-- Supplied material follows --
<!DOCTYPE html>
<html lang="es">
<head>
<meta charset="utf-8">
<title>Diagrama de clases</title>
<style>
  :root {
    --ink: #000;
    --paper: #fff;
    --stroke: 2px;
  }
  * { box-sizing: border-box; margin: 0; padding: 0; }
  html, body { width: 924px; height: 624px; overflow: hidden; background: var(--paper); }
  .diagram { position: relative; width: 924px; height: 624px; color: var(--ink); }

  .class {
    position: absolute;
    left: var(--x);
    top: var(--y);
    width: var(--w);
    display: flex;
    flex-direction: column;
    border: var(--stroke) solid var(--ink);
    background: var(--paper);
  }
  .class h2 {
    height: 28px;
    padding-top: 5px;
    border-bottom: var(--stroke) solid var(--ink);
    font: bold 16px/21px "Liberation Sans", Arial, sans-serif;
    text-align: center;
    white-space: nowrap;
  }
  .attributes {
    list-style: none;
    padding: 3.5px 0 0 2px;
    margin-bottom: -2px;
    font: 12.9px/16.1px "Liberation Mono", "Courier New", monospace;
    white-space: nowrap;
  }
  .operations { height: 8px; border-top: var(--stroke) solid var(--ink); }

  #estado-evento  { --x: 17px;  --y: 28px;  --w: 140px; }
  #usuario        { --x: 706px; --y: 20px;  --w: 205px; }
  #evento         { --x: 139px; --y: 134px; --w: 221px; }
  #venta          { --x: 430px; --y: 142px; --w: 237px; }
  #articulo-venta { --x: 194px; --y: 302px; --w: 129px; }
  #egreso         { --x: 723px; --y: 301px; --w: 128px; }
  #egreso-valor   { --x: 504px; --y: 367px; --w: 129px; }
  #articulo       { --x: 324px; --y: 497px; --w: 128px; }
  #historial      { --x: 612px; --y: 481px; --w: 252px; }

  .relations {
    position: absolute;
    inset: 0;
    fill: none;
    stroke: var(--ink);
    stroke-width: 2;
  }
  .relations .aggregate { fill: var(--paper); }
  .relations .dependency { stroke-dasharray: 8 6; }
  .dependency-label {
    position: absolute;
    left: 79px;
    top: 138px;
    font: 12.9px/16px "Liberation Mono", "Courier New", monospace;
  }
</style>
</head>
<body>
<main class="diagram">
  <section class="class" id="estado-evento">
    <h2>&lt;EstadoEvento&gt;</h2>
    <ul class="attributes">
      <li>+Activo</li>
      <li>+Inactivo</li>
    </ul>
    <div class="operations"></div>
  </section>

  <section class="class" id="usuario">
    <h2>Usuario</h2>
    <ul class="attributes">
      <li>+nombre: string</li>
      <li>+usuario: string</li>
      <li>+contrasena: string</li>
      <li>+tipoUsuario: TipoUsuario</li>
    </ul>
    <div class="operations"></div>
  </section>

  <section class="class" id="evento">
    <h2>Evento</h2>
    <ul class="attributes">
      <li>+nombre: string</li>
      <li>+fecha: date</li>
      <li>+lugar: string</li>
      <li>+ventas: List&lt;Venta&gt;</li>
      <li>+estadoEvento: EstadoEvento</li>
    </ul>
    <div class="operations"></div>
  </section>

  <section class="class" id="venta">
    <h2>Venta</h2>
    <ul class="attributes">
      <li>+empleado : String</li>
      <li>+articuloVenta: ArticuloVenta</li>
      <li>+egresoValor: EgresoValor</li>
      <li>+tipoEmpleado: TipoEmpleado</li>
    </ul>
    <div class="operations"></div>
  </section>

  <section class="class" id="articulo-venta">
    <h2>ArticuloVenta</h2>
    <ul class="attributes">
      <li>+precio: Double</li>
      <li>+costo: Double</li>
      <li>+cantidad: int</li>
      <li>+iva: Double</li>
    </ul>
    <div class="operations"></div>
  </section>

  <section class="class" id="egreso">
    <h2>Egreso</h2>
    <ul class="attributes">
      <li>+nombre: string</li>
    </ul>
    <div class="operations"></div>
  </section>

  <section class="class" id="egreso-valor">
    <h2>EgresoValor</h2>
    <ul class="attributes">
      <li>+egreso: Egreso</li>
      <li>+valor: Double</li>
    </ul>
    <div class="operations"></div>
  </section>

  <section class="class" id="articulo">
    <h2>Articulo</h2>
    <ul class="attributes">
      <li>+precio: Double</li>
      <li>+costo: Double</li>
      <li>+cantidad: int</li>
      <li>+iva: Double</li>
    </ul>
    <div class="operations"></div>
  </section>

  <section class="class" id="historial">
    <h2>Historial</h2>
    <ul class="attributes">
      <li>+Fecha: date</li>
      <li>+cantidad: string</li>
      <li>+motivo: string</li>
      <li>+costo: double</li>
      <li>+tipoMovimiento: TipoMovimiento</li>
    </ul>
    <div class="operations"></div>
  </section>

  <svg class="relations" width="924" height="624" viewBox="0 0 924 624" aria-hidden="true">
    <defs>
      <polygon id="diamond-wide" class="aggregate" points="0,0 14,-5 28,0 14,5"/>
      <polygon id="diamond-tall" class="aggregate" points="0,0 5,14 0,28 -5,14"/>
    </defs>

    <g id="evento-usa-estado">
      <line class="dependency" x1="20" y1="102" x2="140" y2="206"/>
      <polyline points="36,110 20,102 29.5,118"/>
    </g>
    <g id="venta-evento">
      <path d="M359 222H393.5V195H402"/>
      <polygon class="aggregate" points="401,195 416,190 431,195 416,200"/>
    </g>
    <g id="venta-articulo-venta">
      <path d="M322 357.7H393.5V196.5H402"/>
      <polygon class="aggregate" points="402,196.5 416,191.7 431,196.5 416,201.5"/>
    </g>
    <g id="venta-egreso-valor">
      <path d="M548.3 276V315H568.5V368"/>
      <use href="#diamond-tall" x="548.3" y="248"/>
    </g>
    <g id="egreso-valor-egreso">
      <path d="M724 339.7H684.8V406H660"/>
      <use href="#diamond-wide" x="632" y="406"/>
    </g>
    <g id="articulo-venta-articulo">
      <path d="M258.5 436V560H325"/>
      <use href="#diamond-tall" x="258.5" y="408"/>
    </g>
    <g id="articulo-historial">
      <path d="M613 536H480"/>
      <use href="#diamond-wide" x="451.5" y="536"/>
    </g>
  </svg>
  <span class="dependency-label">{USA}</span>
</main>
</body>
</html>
-- Supplied material concluded --
Problem to work on -
Copy each line of the entries exactly.

Task output -
<!DOCTYPE html>
<html lang="es">
<head>
<meta charset="utf-8">
<title>Diagrama de clases</title>
<style>
  :root {
    --ink: #000;
    --paper: #fff;
    --stroke: 2px;
  }
  * { box-sizing: border-box; margin: 0; padding: 0; }
  html, body { width: 924px; height: 624px; overflow: hidden; background: var(--paper); }
  .diagram { position: relative; width: 924px; height: 624px; color: var(--ink); }

  .class {
    position: absolute;
    left: var(--x);
    top: var(--y);
    width: var(--w);
    display: flex;
    flex-direction: column;
    border: var(--stroke) solid var(--ink);
    background: var(--paper);
  }
  .class h2 {
    height: 28px;
    padding-top: 5px;
    border-bottom: var(--stroke) solid var(--ink);
    font: bold 16px/21px "Liberation Sans", Arial, sans-serif;
    text-align: center;
    white-space: nowrap;
  }
  .attributes {
    list-style: none;
    padding: 3.5px 0 0 2px;
    margin-bottom: -2px;
    font: 12.9px/16.1px "Liberation Mono", "Courier New", monospace;
    white-space: nowrap;
  }
  .operations { height: 8px; border-top: var(--stroke) solid var(--ink); }

  #estado-evento  { --x: 17px;  --y: 28px;  --w: 140px; }
  #usuario        { --x: 706px; --y: 20px;  --w: 205px; }
  #evento         { --x: 139px; --y: 134px; --w: 221px; }
  #venta          { --x: 430px; --y: 142px; --w: 237px; }
  #articulo-venta { --x: 194px; --y: 302px; --w: 129px; }
  #egreso         { --x: 723px; --y: 301px; --w: 128px; }
  #egreso-valor   { --x: 504px; --y: 367px; --w: 129px; }
  #articulo       { --x: 324px; --y: 497px; --w: 128px; }
  #historial      { --x: 612px; --y: 481px; --w: 252px; }

  .relations {
    position: absolute;
    inset: 0;
    fill: none;
    stroke: var(--ink);
    stroke-width: 2;
  }
  .relations .aggregate { fill: var(--paper); }
  .relations .dependency { stroke-dasharray: 8 6; }
  .dependency-label {
    position: absolute;
    left: 79px;
    top: 138px;
    font: 12.9px/16px "Liberation Mono", "Courier New", monospace;
  }
</style>
</head>
<body>
<main class="diagram">
  <section class="class" id="estado-evento">
    <h2>&lt;EstadoEvento&gt;</h2>
    <ul class="attributes">
      <li>+Activo</li>
      <li>+Inactivo</li>
    </ul>
    <div class="operations"></div>
  </section>

  <section class="class" id="usuario">
    <h2>Usuario</h2>
    <ul class="attributes">
      <li>+nombre: string</li>
      <li>+usuario: string</li>
      <li>+contrasena: string</li>
      <li>+tipoUsuario: TipoUsuario</li>
    </ul>
    <div class="operations"></div>
  </section>

  <section class="class" id="evento">
    <h2>Evento</h2>
    <ul class="attributes">
      <li>+nombre: string</li>
      <li>+fecha: date</li>
      <li>+lugar: string</li>
      <li>+ventas: List&lt;Venta&gt;</li>
      <li>+estadoEvento: EstadoEvento</li>
    </ul>
    <div class="operations"></div>
  </section>

  <section class="class" id="venta">
    <h2>Venta</h2>
    <ul class="attributes">
      <li>+empleado : String</li>
      <li>+articuloVenta: ArticuloVenta</li>
      <li>+egresoValor: EgresoValor</li>
      <li>+tipoEmpleado: TipoEmpleado</li>
    </ul>
    <div class="operations"></div>
  </section>

  <section class="class" id="articulo-venta">
    <h2>ArticuloVenta</h2>
    <ul class="attributes">
      <li>+precio: Double</li>
      <li>+costo: Double</li>
      <li>+cantidad: int</li>
      <li>+iva: Double</li>
    </ul>
    <div class="operations"></div>
  </section>

  <section class="class" id="egreso">
    <h2>Egreso</h2>
    <ul class="attributes">
      <li>+nombre: string</li>
    </ul>
    <div class="operations"></div>
  </section>

  <section class="class" id="egreso-valor">
    <h2>EgresoValor</h2>
    <ul class="attributes">
      <li>+egreso: Egreso</li>
      <li>+valor: Double</li>
    </ul>
    <div class="operations"></div>
  </section>

  <section class="class" id="articulo">
    <h2>Articulo</h2>
    <ul class="attributes">
      <li>+precio: Double</li>
      <li>+costo: Double</li>
      <li>+cantidad: int</li>
      <li>+iva: Double</li>
    </ul>
    <div class="operations"></div>
  </section>

  <section class="class" id="historial">
    <h2>Historial</h2>
    <ul class="attributes">
      <li>+Fecha: date</li>
      <li>+cantidad: string</li>
      <li>+motivo: string</li>
      <li>+costo: double</li>
      <li>+tipoMovimiento: TipoMovimiento</li>
    </ul>
    <div class="operations"></div>
  </section>

  <svg class="relations" width="924" height="624" viewBox="0 0 924 624" aria-hidden="true">
    <defs>
      <polygon id="diamond-wide" class="aggregate" points="0,0 14,-5 28,0 14,5"/>
      <polygon id="diamond-tall" class="aggregate" points="0,0 5,14 0,28 -5,14"/>
    </defs>

    <g id="evento-usa-estado">
      <line class="dependency" x1="20" y1="102" x2="140" y2="206"/>
      <polyline points="36,110 20,102 29.5,118"/>
    </g>
    <g id="venta-evento">
      <path d="M359 222H393.5V195H402"/>
      <polygon class="aggregate" points="401,195 416,190 431,195 416,200"/>
    </g>
    <g id="venta-articulo-venta">
      <path d="M322 357.7H393.5V196.5H402"/>
      <polygon class="aggregate" points="402,196.5 416,191.7 431,196.5 416,201.5"/>
    </g>
    <g id="venta-egreso-valor">
      <path d="M548.3 276V315H568.5V368"/>
      <use href="#diamond-tall" x="548.3" y="248"/>
    </g>
    <g id="egreso-valor-egreso">
      <path d="M724 339.7H684.8V406H660"/>
      <use href="#diamond-wide" x="632" y="406"/>
    </g>
    <g id="articulo-venta-articulo">
      <path d="M258.5 436V560H325"/>
      <use href="#diamond-tall" x="258.5" y="408"/>
    </g>
    <g id="articulo-historial">
      <path d="M613 536H480"/>
      <use href="#diamond-wide" x="451.5" y="536"/>
    </g>
  </svg>
  <span class="dependency-label">{USA}</span>
</main>
</body>
</html>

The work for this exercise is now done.